The first time we went to the CW+ MediCinema – and we’ve been so many I’ve lost count! – Sienna had just come back from the intensive care unit having had life threatening sepsis. She was very ill and needed lots of treatment in isolation and then on the ward, and every bit of treatment she had to have was a battle. But that first time in the cinema, the nurse had to give her an IV antibiotic half way through the film, and she was so distracted and happy it was easy – she didn’t even notice.


When your life is so out of the ordinary, the CW+ MediCinema offers us a welcome escape, that precious normality that ordinary families experience – doing something together as a family, laughing, enjoying, just being, not medical. Where she can’t play with other children, Sienna can go to the cinema with them, and escape into the brightly coloured chairs and the film. Paddington has been her absolute favourite so far!


From the moment the cinema manager does their ward round in the afternoon to tell us what’s showing, the atmosphere in the ward completely changes – it lifts Sienna and her friends’ moods to know they’re getting off the ward and coming to the cinema – there’s something to look forward to, from the walk up to the cinema, to the colourful seats and real cinema experience, to the film.

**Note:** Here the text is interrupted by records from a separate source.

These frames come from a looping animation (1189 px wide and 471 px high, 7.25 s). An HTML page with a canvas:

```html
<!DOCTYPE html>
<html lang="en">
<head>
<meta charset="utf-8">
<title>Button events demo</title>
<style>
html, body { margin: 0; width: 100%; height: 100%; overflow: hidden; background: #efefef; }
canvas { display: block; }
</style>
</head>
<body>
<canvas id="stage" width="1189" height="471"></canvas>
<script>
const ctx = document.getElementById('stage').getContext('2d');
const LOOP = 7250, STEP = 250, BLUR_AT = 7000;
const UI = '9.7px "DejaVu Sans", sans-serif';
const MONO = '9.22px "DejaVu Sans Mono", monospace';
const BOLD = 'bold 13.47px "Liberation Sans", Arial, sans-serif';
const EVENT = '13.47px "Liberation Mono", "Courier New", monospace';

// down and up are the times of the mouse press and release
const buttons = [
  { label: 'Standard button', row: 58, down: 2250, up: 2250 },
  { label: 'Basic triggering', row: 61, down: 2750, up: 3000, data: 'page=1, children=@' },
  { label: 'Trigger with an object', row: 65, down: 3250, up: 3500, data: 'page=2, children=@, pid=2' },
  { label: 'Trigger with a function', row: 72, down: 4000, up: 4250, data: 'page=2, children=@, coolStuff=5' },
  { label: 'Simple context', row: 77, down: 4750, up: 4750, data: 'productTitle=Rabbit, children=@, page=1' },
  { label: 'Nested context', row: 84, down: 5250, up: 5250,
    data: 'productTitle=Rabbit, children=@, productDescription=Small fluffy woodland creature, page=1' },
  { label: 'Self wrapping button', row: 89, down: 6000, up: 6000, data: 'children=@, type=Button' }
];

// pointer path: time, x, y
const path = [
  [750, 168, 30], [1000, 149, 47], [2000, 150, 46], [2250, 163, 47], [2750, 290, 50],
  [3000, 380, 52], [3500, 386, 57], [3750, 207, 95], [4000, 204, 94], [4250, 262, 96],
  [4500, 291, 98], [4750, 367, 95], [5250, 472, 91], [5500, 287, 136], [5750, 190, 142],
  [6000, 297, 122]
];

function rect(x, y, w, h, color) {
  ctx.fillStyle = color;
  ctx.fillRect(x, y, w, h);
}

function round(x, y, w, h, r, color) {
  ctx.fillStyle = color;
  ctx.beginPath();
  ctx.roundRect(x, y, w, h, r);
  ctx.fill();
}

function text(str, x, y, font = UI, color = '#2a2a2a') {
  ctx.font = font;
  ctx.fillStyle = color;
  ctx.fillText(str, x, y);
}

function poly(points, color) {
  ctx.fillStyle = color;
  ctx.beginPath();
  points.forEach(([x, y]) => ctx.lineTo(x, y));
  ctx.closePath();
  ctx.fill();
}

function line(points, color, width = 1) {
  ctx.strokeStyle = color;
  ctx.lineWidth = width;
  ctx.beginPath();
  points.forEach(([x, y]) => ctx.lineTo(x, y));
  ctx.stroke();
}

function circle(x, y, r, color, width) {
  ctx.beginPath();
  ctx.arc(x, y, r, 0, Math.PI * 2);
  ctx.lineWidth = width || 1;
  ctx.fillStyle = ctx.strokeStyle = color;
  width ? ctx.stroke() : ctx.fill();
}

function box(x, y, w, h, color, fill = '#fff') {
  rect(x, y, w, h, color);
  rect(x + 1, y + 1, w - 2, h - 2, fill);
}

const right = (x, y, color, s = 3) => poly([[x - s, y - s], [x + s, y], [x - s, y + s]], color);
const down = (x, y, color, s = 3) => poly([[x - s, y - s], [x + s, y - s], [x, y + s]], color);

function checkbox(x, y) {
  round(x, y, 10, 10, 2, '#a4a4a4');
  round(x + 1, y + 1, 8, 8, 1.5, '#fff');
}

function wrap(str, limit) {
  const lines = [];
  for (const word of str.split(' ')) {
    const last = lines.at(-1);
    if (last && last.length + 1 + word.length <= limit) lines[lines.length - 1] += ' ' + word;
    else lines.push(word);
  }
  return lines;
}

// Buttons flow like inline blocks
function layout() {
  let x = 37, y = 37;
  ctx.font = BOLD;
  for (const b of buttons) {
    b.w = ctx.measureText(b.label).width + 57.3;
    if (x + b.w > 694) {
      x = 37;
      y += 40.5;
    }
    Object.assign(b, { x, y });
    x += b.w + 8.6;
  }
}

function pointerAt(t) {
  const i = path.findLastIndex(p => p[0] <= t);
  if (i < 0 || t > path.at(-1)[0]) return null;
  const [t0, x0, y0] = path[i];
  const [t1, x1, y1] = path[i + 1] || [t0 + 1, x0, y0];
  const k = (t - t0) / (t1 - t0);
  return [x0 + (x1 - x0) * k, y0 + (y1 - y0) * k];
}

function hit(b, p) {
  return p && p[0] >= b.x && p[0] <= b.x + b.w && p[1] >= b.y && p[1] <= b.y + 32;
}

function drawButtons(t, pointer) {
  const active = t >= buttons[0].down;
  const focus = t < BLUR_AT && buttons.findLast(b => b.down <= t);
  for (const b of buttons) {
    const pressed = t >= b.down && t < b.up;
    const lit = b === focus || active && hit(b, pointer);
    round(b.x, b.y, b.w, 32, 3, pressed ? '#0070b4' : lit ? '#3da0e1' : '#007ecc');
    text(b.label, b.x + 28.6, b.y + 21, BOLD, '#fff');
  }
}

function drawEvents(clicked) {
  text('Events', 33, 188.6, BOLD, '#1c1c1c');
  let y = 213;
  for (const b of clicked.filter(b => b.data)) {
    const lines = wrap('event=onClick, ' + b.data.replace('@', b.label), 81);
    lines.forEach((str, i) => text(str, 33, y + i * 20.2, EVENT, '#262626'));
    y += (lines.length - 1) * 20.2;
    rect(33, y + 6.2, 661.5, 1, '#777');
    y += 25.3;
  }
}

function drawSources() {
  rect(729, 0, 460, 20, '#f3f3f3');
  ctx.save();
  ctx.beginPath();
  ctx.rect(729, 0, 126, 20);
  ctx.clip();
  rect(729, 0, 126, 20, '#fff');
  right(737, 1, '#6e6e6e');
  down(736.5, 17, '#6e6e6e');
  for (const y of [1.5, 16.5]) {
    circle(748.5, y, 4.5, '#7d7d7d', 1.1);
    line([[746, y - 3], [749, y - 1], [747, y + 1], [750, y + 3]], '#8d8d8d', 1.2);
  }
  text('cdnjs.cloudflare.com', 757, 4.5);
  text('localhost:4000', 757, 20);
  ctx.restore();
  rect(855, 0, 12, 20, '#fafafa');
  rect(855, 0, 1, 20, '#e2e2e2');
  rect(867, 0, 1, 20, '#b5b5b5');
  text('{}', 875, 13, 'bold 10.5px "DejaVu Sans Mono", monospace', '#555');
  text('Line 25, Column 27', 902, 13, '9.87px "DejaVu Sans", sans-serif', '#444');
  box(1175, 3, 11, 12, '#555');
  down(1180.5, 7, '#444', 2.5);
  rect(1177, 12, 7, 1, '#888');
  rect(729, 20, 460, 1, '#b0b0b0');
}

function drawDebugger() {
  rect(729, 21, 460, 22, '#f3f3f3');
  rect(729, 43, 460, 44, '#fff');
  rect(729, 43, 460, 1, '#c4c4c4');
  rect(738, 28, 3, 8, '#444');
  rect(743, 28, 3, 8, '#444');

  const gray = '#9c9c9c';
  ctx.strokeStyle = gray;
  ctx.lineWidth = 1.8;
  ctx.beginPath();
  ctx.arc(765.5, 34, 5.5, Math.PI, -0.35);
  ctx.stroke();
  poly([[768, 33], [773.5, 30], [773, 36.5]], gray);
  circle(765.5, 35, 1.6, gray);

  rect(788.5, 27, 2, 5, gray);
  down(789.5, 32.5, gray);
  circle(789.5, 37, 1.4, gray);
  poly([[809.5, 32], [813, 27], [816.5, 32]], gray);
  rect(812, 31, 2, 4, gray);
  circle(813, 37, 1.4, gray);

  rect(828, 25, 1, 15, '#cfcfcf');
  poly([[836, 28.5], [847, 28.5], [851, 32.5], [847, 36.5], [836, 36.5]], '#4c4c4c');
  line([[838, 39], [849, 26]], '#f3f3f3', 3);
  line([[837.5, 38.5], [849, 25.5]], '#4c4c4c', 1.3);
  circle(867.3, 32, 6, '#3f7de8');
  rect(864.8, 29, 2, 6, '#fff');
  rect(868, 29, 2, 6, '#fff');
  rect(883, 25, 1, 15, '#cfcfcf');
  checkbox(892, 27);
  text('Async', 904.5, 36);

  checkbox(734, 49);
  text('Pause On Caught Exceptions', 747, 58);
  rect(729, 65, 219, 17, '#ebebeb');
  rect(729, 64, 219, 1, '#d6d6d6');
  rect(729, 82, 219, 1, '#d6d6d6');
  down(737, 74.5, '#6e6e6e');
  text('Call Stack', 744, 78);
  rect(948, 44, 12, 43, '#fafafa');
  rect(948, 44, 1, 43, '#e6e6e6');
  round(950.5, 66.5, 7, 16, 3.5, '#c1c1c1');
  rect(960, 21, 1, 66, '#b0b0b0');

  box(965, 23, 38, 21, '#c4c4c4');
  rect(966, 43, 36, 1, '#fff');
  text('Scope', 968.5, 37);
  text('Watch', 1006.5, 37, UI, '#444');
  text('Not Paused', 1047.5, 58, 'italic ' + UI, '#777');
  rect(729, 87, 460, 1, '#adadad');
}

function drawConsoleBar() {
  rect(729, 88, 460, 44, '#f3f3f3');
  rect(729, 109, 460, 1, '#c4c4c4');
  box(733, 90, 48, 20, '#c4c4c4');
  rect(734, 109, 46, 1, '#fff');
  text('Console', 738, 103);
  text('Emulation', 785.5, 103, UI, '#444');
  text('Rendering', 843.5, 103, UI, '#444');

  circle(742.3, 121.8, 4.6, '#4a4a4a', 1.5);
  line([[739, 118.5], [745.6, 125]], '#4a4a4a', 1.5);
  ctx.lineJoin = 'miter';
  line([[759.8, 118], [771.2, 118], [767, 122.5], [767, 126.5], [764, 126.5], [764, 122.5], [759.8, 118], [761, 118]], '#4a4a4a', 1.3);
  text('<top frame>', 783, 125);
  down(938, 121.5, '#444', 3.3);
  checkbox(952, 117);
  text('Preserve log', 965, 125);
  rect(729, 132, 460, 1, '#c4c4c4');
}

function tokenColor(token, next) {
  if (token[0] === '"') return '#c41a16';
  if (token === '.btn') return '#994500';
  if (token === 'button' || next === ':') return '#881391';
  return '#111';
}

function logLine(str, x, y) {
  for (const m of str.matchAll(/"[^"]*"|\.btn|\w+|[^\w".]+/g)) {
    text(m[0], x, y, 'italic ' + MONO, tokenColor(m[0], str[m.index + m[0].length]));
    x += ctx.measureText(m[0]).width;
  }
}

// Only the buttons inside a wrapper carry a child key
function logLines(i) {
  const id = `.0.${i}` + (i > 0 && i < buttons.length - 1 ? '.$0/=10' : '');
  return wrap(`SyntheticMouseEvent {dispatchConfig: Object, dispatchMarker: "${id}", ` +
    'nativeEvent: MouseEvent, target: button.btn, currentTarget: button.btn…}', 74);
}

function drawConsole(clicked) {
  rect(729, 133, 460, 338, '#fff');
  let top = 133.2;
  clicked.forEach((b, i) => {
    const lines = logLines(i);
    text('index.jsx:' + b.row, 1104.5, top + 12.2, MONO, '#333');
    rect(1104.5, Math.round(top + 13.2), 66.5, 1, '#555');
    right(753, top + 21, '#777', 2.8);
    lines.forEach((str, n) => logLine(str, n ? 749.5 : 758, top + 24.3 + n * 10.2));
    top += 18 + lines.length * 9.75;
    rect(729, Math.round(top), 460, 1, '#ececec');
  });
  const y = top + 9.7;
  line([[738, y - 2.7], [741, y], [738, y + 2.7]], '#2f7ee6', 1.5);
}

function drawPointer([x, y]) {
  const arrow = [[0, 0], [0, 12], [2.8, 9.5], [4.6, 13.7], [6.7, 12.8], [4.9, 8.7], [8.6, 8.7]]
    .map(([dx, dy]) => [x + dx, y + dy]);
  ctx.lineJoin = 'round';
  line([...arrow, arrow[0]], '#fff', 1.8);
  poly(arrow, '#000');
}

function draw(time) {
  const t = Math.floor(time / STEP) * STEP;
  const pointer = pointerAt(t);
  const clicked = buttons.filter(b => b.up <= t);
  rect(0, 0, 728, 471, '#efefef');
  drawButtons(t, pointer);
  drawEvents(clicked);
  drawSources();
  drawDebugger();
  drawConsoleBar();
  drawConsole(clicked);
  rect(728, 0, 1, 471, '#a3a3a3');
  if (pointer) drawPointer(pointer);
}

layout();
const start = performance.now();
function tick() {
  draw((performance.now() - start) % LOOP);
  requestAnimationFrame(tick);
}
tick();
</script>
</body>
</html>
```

It is so hard to start conversations, and to make friends, when you’re in hospital for such a long time – you run out of things to talk about – but relationships are what keep you sane. And the CW+ MediCinema has been such an important part of that for me and Sienna, giving us something to talk about together and with other families that is neutral, normal and fun. For me, the walk back after the film has always been one of the highlights for that very reason. I would never have got through the last four years without those friendships – and discussing the film afterwards has been so important in helping me and Sienna build them. Sienna’s made some very close friends, one in particular, through the cinema – and we see him and his family regularly, even outside of hospital.


For me as a parent of a very sick child, the adult screenings have also been a godsend. I can get away for a few hours, safe in the knowledge that Sienna is sleeping downstairs and I am only 60 seconds away should anything happen – but I can escape, switch off, relax and have some time to myself for once. I hadn’t been to the cinema for three years until I went to the CW+ MediCinema on my own last year – and it was just what I needed. Now I go whenever I can when Sienna’s in, and have some all-important ‘me time’ for once.


"People underestimate the importance of laughter and normality – and that is just what the CW+ MediCinema has meant to Sienna and I – but it is so much more than that."


Sienna starts school this autumn, and while Mandy is anticipating that the exposure to other kids and their illnesses will mean more time in hospital for Sienna, we wish her all the best of luck and will be there to welcome her for a movie when she is in!